One final note, the creation tools are absolutely fantastic. We finally have a CAS exclusive fighting style again in the form of Devil Jin (yes Tekken vets, THAT Devil Jin). We’re also free to create costumes for up to 50 characters (original or regular). As far as what we have access to once we’re in the costume editor, it’s clear that Project Soul both gave and take away in the latest CAS feature. We have LESS costume pieces than we did in SoulCalibur IV, which seems completely bizarre since it’s nothing short of a step backwards. However, almost any costume piece can be recoloured, retextured, or be given cool decals and stickers. So while we have fewer pieces to play with, the actual customization for the pieces has increased substantially. By utilizing the pattern and sticker functions, you can almost create entirely new costume pieces. As a whole, creating your own characters is a lot more satisfying now due to the fact that you can personalize them so much more now. You’re very unlikely to ever see identical created characters online, unless we’re dealing with recreations of characters from other video games (Sephiroth and Wesker, anyone?).

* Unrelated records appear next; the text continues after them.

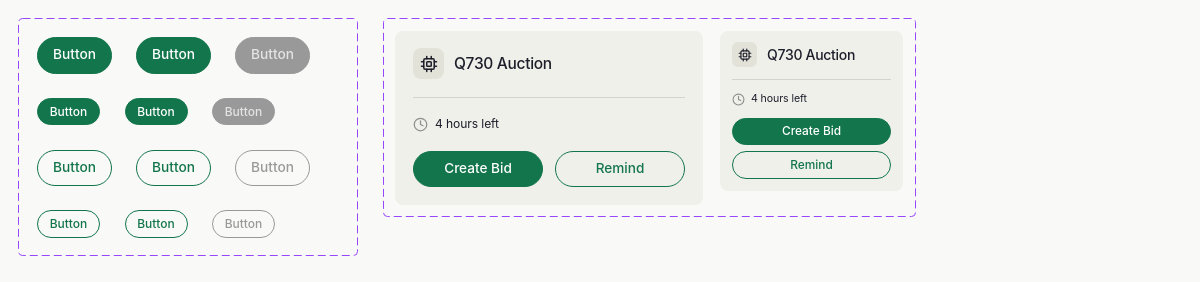
<!DOCTYPE html>
<html lang="en">
<head>
<meta charset="utf-8">
<title>Button and auction card components</title>
<style>
:root {
  --page: #f9f9f7;
  --card: #eff0ea;
  --tile: #e2e2d8;
  --rule: #d3d4cd;
  --green: #12754b;
  --grey: #999999;
  --ink: #1e1e2b;
  --muted: #8d8d8d;
  --frame: #9747ff;
}
* { box-sizing: border-box; margin: 0; }
body {
  width: 1200px; height: 282px; overflow: hidden;
  display: flex; align-items: flex-start; gap: 25px;
  padding: 18px;
  background: var(--page); color: var(--ink);
  font-family: Inter, "Open Sans", sans-serif; font-weight: 500;
}
.frame { position: relative; flex: none; }
.outline { position: absolute; inset: 0; width: 100%; height: 100%; }
.outline rect { fill: none; stroke: var(--frame); stroke-width: 1; stroke-dasharray: 8 4; }

.buttons { width: 340px; height: 238px; padding: 19px; display: flex; flex-direction: column; gap: 24.3px; }
.row { display: flex; gap: 24px; }
.row.small { gap: 24.5px; }

.button {
  display: flex; align-items: center; justify-content: center;
  width: 75px; height: 36.5px; border-radius: 19px;
  border: 1px solid var(--green); background: var(--green); color: #fff;
  font-size: 13.7px; line-height: 1; text-decoration: none;
}
.small .button { width: 63px; height: 27.5px; font-size: 12px; }
.button.line { background: none; color: var(--green); }
.button.off { background: var(--grey); border-color: var(--grey); color: #e4e4e4; }
.button.line.off { background: none; color: var(--grey); }

.cards { width: 533px; height: 199px; padding: 12.5px 12px; display: flex; align-items: flex-start; gap: 17px; }
.card { background: var(--card); border-radius: 8px; }
.head { display: flex; align-items: center; border-bottom: 1px solid var(--rule); }
.tile { display: flex; align-items: center; justify-content: center; background: var(--tile); }
h2 { font-weight: 500; line-height: 1; white-space: nowrap; }
.time { display: flex; align-items: center; line-height: 1; font-weight: 400; white-space: nowrap; }
.time svg { color: var(--muted); }
.actions { display: flex; }

.wide { width: 308px; height: 174px; padding: 18px; }
.wide .head { height: 49px; padding-bottom: 18px; gap: 10px; }
.wide .tile { width: 31px; height: 31px; border-radius: 8px; }
.wide .tile svg { width: 18px; height: 18px; }
.wide h2 { font-size: 15.5px; letter-spacing: -.3px; }
.wide .time { height: 15px; margin: 19px 0; gap: 7px; font-size: 12.1px; letter-spacing: -.1px; }
.wide .time svg { width: 15px; height: 15px; }
.wide .actions { gap: 12px; }
.wide .button { width: 130px; font-size: 13.6px; }

.compact { width: 183px; height: 160px; padding: 12px; }
.compact .head { height: 37px; padding-bottom: 12px; gap: 10px; }
.compact .tile { width: 25px; height: 25px; border-radius: 6px; }
.compact .tile svg { width: 14px; height: 14px; }
.compact h2 { font-size: 14px; letter-spacing: -.3px; }
.compact .time { height: 13px; margin: 13px 0 12px; gap: 6px; font-size: 10.6px; letter-spacing: -.1px; }
.compact .time svg { width: 13px; height: 13px; }
.compact .actions { flex-direction: column; gap: 6px; }
.compact .actions .button { width: 159px; font-size: 11.9px; }
</style>
</head>
<body>
<svg width="0" height="0" style="position:absolute" aria-hidden="true">
  <defs>
    <symbol id="chip" viewBox="0 0 24 24">
      <g fill="none" stroke="currentColor" stroke-width="2" stroke-linecap="round">
        <rect x="5" y="5" width="14" height="14" rx="2"/>
        <rect x="9" y="9" width="6" height="6" rx="1"/>
        <path d="M9 2V5M15 2V5M9 19V22M15 19V22M2 9H5M2 15H5M19 9H22M19 15H22"/>
      </g>
    </symbol>
    <symbol id="clock" viewBox="0 0 24 24">
      <g fill="none" stroke="currentColor" stroke-width="2" stroke-linecap="round" stroke-linejoin="round">
        <circle cx="12" cy="12" r="10"/>
        <path d="M12 6V12L16 14"/>
      </g>
    </symbol>
  </defs>
</svg>

<section class="frame buttons" aria-label="Button variants">
  <svg class="outline" aria-hidden="true"><rect x="0.5" y="0.5" width="339" height="237" rx="4"/></svg>
  <div class="row">
    <a class="button" href="#">Button</a>
    <a class="button" href="#">Button</a>
    <a class="button off" href="#">Button</a>
  </div>
  <div class="row small">
    <a class="button" href="#">Button</a>
    <a class="button" href="#">Button</a>
    <a class="button off" href="#">Button</a>
  </div>
  <div class="row">
    <a class="button line" href="#">Button</a>
    <a class="button line" href="#">Button</a>
    <a class="button line off" href="#">Button</a>
  </div>
  <div class="row small">
    <a class="button line" href="#">Button</a>
    <a class="button line" href="#">Button</a>
    <a class="button line off" href="#">Button</a>
  </div>
</section>

<section class="frame cards" aria-label="Auction cards">
  <svg class="outline" aria-hidden="true"><rect x="0.5" y="0.5" width="532" height="198" rx="4"/></svg>
  <article class="card wide">
    <header class="head">
      <span class="tile"><svg aria-hidden="true"><use href="#chip"/></svg></span>
      <h2>Q730 Auction</h2>
    </header>
    <p class="time"><svg aria-hidden="true"><use href="#clock"/></svg>4 hours left</p>
    <div class="actions">
      <a class="button" href="#">Create Bid</a>
      <a class="button line" href="#">Remind</a>
    </div>
  </article>
  <article class="card compact">
    <header class="head">
      <span class="tile"><svg aria-hidden="true"><use href="#chip"/></svg></span>
      <h2>Q730 Auction</h2>
    </header>
    <p class="time"><svg aria-hidden="true"><use href="#clock"/></svg>4 hours left</p>
    <div class="actions small">
      <a class="button" href="#">Create Bid</a>
      <a class="button line" href="#">Remind</a>
    </div>
  </article>
</section>
</body>
</html>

So is SoulCalibur V worth your money? If you liked the last game, or even like the series in general, then I say yes. The core fighting experience is absolutely fantastic this time and I find myself being unable to put the game down whenever I dive in to play. It’s not uncommon for me to play for three or four hours at a time, a feat that I just can’t manage with any other fighting games nowadays. Also, if you are brand new to the Soul series, this is a fantastic place to start since you won’t have to put up with the loss of culled fan favourites such as Taki, Talim, or Zasalamel. The only problem for newcomers is that this game does not hold your hand or teach you how to play, so expect a lot of trial in error in matches as well as a good amount of time spent figuring out how things work in training mode.
All in all, a fantastic entry to the Soul series. Project Soul accomplished a lot in the amount of time Namco allotted them (development on this game lasted only one year!) and it’s hard to fault the dev team for any shortcomings simply because they were working hard against a deadline with this game. It’s impressive what they managed to do in one year, and I think anyone who appreciates the Soul games will be equally impressed with just how fun this game can be. Check out it, its worth every penny.
+ Gorgeous graphics and above average soundtrack.
+ Online component is very stable and also quite enjoyable to boot.
+ Very diverse cast of characters. There’s someone here for everyone to appreciate.
– Game does not teach you how to play, which may hamper the experience of newcomers.
– Lack of offline content may deter those who aren’t serious about online play.
– Story mode is just flat out boring and sometimes painful to sit through.